This is yet another example of how difficult it is for disabled employees to prevail in a lawsuit filed under the Americans with Disabilities Act.
Kohl’s Department Store adopted a new schedule in 2010 that required Pamela Manning to work so-called swing shifts where a night shift is followed by an early shift the next day. Manning told Kohl’s the erratic schedule was endangering her health. At Kohl’s request, Manning submitted a letter from her endocrinologist stating that Manning’s health was suffering and she needed a predictable day shift to better manage the disease.
When Kohl’s refused Manning’s request for a steady and fixed shift, Manning walked away from the full-time job that she had held for approximately four years. The U.S. Equal Opportunity Commission filed a lawsuit against Kohl’s for violating its duty under the Americans with Disabilities Act for failing to provide Manning with reasonable accommodations so she could continue to work
In a split decision, a three-judge panel of the U.S. Court of Appeals for the First Circuit in Maine acknowledged Kohl’s refusal to provide Manning with a set shift but said it could not “ignore” the fact that Kohl’s had offered to discuss “alternative reasonable accommodations.” The court notes that its record is devoid of any “facts” regarding other accommodation Kohl’s was prepared to offer but blames this on the EEOC for telling Manning not to continue discussions with Kohl’s.
The EEOC claimed that Kohl’s effort consisted of disingenuous “empty gestures” and the dissent accused Kohl’s of engaging in a “negotiating tactic that is unfair to disabled employees who reasonably believe that they confront imminent serious harm if an accommodation is not provided.”

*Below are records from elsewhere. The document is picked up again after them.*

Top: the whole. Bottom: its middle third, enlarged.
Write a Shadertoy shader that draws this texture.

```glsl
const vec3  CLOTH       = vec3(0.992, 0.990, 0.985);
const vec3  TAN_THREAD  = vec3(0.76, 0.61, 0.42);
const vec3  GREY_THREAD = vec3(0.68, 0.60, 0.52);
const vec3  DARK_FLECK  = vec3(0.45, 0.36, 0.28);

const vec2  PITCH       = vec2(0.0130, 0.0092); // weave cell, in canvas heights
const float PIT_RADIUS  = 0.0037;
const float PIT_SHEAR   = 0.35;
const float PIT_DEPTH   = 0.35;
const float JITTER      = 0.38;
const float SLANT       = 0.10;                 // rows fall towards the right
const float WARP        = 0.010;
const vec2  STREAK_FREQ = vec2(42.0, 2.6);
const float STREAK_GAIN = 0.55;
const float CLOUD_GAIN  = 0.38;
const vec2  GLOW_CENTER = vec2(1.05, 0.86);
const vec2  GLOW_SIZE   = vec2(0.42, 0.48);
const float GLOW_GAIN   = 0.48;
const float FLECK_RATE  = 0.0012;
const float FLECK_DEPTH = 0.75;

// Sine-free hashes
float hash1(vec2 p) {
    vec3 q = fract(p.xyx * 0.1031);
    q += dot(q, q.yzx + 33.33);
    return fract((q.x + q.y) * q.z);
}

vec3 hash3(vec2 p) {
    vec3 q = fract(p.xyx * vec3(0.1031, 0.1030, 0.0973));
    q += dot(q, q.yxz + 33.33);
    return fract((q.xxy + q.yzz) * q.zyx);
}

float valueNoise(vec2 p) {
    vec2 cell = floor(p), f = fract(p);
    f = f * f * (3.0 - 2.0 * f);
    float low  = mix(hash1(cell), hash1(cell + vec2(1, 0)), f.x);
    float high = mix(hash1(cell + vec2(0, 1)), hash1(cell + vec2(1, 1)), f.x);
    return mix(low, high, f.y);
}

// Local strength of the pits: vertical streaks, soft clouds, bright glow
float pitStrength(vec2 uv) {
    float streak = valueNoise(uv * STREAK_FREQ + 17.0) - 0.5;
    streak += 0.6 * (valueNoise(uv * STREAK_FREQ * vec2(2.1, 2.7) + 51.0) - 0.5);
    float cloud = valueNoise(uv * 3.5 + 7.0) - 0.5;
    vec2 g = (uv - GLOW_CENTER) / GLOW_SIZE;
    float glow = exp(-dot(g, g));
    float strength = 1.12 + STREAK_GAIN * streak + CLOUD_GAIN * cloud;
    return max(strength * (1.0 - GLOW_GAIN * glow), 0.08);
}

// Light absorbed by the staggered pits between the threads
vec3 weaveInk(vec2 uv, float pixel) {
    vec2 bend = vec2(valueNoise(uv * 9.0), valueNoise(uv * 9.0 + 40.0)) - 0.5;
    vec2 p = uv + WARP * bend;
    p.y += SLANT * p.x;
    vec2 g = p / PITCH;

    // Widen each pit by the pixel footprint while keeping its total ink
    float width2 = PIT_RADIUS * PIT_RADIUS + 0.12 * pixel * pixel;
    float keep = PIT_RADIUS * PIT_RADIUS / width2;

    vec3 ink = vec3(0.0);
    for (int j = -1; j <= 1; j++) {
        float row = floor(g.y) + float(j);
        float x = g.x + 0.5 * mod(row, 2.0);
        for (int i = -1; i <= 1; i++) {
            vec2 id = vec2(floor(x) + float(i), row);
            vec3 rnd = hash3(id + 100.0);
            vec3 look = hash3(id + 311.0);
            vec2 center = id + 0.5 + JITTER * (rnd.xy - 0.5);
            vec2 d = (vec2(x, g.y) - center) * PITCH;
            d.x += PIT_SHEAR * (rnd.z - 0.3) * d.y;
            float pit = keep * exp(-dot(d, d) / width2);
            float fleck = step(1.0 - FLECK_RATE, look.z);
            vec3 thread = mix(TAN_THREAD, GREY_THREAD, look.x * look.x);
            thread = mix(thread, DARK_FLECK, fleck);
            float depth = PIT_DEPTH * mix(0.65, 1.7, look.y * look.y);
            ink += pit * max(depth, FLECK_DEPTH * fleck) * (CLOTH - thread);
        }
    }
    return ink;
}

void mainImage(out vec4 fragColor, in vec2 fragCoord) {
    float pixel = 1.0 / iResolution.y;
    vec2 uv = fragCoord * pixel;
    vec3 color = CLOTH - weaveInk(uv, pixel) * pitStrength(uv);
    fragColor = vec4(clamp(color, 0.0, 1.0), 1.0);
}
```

In a meeting with store officials, Manning offered to work a set day or mid-day shift, even on weekends. After Kohl’s rejected her offer, Manning told them she had no choice but to quit because she would go into ketoacidosis or a coma if she continued working unpredictable hours. As Manning was cleaning out her locker, a store official asked her to consider undefined alternative accommodations. Ten days later, a store official telephoned Manning and suggested she consider alternative accommodations for part-time and full-time work. However, the official said she would have consult with Kohl’s corporate office about any specifics. Kohl’s terminated Manning’s employment a week later

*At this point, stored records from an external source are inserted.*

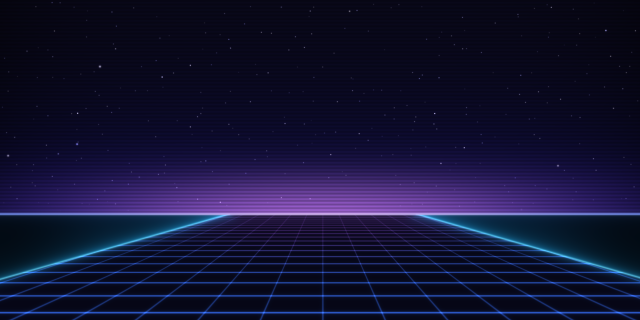
Reproduce this background procedurally as a Shadertoy shader.

```glsl
// Retro neon landscape: a starry, scanlined dusk sky above a perspective grid.
// The floor is a plane projected by inverse screen depth, bounded by two cyan
// beams; glows are Gaussian or exponential falloffs of simple distances.

#define HORIZON 0.331        // height of the horizon line
#define VANISH_Y 0.443       // height where the floor lines converge
#define CENTER_X 1.009       // axis of symmetry, in canvas heights
#define ROAD_HALF 0.293      // half width of the floor at the horizon
#define BEAM_SLOPE 0.285     // fall of the side beams per unit of x
#define COLUMN_STEP 0.44     // column spacing per unit below VANISH_Y
#define ROW_STEP 0.34        // row spacing in inverse depth
#define SCANLINES 88.0       // scanlines per canvas height
#define SCAN_DEPTH 0.13      // scanline contrast
#define STAR_LAYERS 3

vec3 hash3(vec2 cell) {
    vec3 k = vec3(dot(cell, vec2(127.1, 311.7)),
                  dot(cell, vec2(269.5, 183.3)),
                  dot(cell, vec2(419.2, 371.9)));
    return fract(sin(k) * 43758.55);
}

float gauss(float d, float width) {
    float r = d / width;
    return exp(-r * r);
}

// Thin line that keeps its brightness when narrower than a pixel
float line(float d, float width, float px) {
    float w = max(width, 0.65 * px);
    return gauss(d, w) * width / w;
}

// Distance to the nearest integer, in cells
float cellDistance(float v) {
    return abs(fract(v + 0.5) - 0.5);
}

// Jittered stars, one at most per cell, finer and fainter layer by layer
vec3 stars(vec2 p, float px) {
    vec3 sum = vec3(0.0);
    for (int i = 0; i < STAR_LAYERS; i++) {
        float layer = float(i);
        float scale = 7.0 + 8.0 * layer;
        vec2 cell = floor(p * scale);
        vec3 rnd = hash3(cell + 37.0 * layer);
        vec3 look = hash3(cell + 91.0 + 17.0 * layer);
        float d = length(fract(p * scale) - 0.15 - 0.7 * rnd.xy) / scale;
        float radius = mix(0.0016, 0.0034, look.x * look.x) / (1.0 + 0.35 * layer);
        float power = step(rnd.z, 0.32) * mix(0.2, 0.9, look.y) / (1.0 + 0.9 * layer);
        vec3 tint = mix(vec3(0.6, 0.6, 1.0), vec3(1.0, 0.95, 0.95), look.z);
        float w = max(radius, 0.65 * px);
        sum += tint * power * gauss(d, w) * min(1.0, 1.5 * radius / w);
    }
    return sum;
}

vec3 sky(vec2 p, float px) {
    float h = p.y - HORIZON;
    float x = p.x - CENTER_X;
    vec3 col = vec3(0.030, 0.027, 0.085);
    col += vec3(0.018, 0.016, 0.115) * gauss(h, 0.36);
    col += vec3(0.045, 0.025, 0.18) * gauss(h, 0.14);
    col += vec3(0.43, 0.25, 0.32) * gauss(h, 0.11) * gauss(x, 0.74);
    col *= 1.0 - 0.35 * pow(abs(x), 4.0);
    col *= 1.0 + SCAN_DEPTH * sin(6.2832 * SCANLINES * p.y);
    return col + stars(p, px) * smoothstep(0.0, 0.08, h);
}

vec3 floorGrid(vec2 p, float px) {
    float below = VANISH_Y - p.y;
    float nearness = clamp((HORIZON - p.y) / HORIZON, 0.0, 1.0);
    float x = p.x - CENTER_X;

    // Distances in canvas units to the closest row and column
    float depth = 1.0 / below;
    float rowDist = cellDistance(depth / ROW_STEP) * ROW_STEP * below * below;
    float spacing = COLUMN_STEP * below;
    float tilt = inversesqrt(1.0 + x * x / (below * below));
    float columnDist = cellDistance(x / spacing) * spacing * tilt;

    float width = mix(0.0012, 0.0030, nearness);
    float rows = line(rowDist, width, px) + 0.14 * gauss(rowDist, 0.009) * nearness;
    float columns = line(columnDist, width, px) + 0.10 * gauss(columnDist, 0.009) * nearness;

    vec3 farColor = mix(vec3(0.36, 0.20, 0.52), vec3(0.16, 0.25, 0.56), smoothstep(0.1, 0.6, abs(x)));
    vec3 lineColor = mix(farColor, vec3(0.16, 0.34, 0.74), smoothstep(0.1, 0.65, nearness));
    vec3 col = mix(vec3(0.055, 0.035, 0.13), vec3(0.022, 0.024, 0.085), smoothstep(0.0, 0.4, nearness));
    return col + lineColor * (0.88 * rows + 0.48 * columns) * mix(0.5, 1.0, nearness);
}

void mainImage(out vec4 fragColor, in vec2 fragCoord) {
    float px = 1.0 / iResolution.y;
    vec2 p = fragCoord * px;
    p.x += 1.0 - 0.5 * iResolution.x * px;
    float x = abs(p.x - CENTER_X);
    float h = p.y - HORIZON;

    // Side beams, folded onto one ray that starts at the horizon
    vec2 q = vec2(x - ROAD_HALF, -h);
    vec2 ray = normalize(vec2(1.0, BEAM_SLOPE));
    float beamDist = length(q - ray * max(dot(q, ray), 0.0));
    float outside = smoothstep(-px, px, q.x * ray.y - q.y * ray.x);

    // Dark teal panels beyond the beams
    vec3 panel = vec3(0.012, 0.040, 0.085) + vec3(0.015, 0.14, 0.19) * exp(-beamDist / 0.07);
    panel += vec3(0.01, 0.05, 0.10) * exp(-abs(h) / 0.035);
    panel *= 1.0 - 0.40 * smoothstep(0.65, 1.0, x);

    vec3 ground = mix(floorGrid(vec2(p.x, min(p.y, HORIZON)), px), panel, outside);
    ground += vec3(0.06, 0.27, 0.36) * exp(-beamDist / 0.012);
    ground += vec3(0.20, 0.31, 0.30) * line(beamDist, 0.0034, px);
    vec3 col = mix(ground, sky(p, px), smoothstep(-px, px, h));

    // Horizon line, pale in the middle and blue toward the ends
    vec3 horizonColor = mix(vec3(0.32, 0.46, 0.82), vec3(0.76, 0.66, 0.86), gauss(x, 0.75));
    col = mix(col, horizonColor, 0.9 * line(h, 0.0038, px));
    col += horizonColor * 0.13 * exp(-abs(h) / 0.010);

    fragColor = vec4(clamp(col, 0.0, 1.0), 1.0);
}
```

The majority said Kohl’s had made an “earnest attempt” to discuss other potential accommodations with Manning and that Manning had failed her duty to engage in good faith discussions with Kohl’s.
“In sum,” the majority concludes, “when an employer initiates an interactive dialogue in good faith with an employee for the purpose of discussing potential reasonable accommodations for the employee’s disability, the employee must engage in a good-faith effort to work out potential solutions with the employer prior to seeking judicial redress. Manning did not do so in this case …”
The case is EEOC v. Kohl’s Department Store No. 14-1268 (Dec. 19, 2014).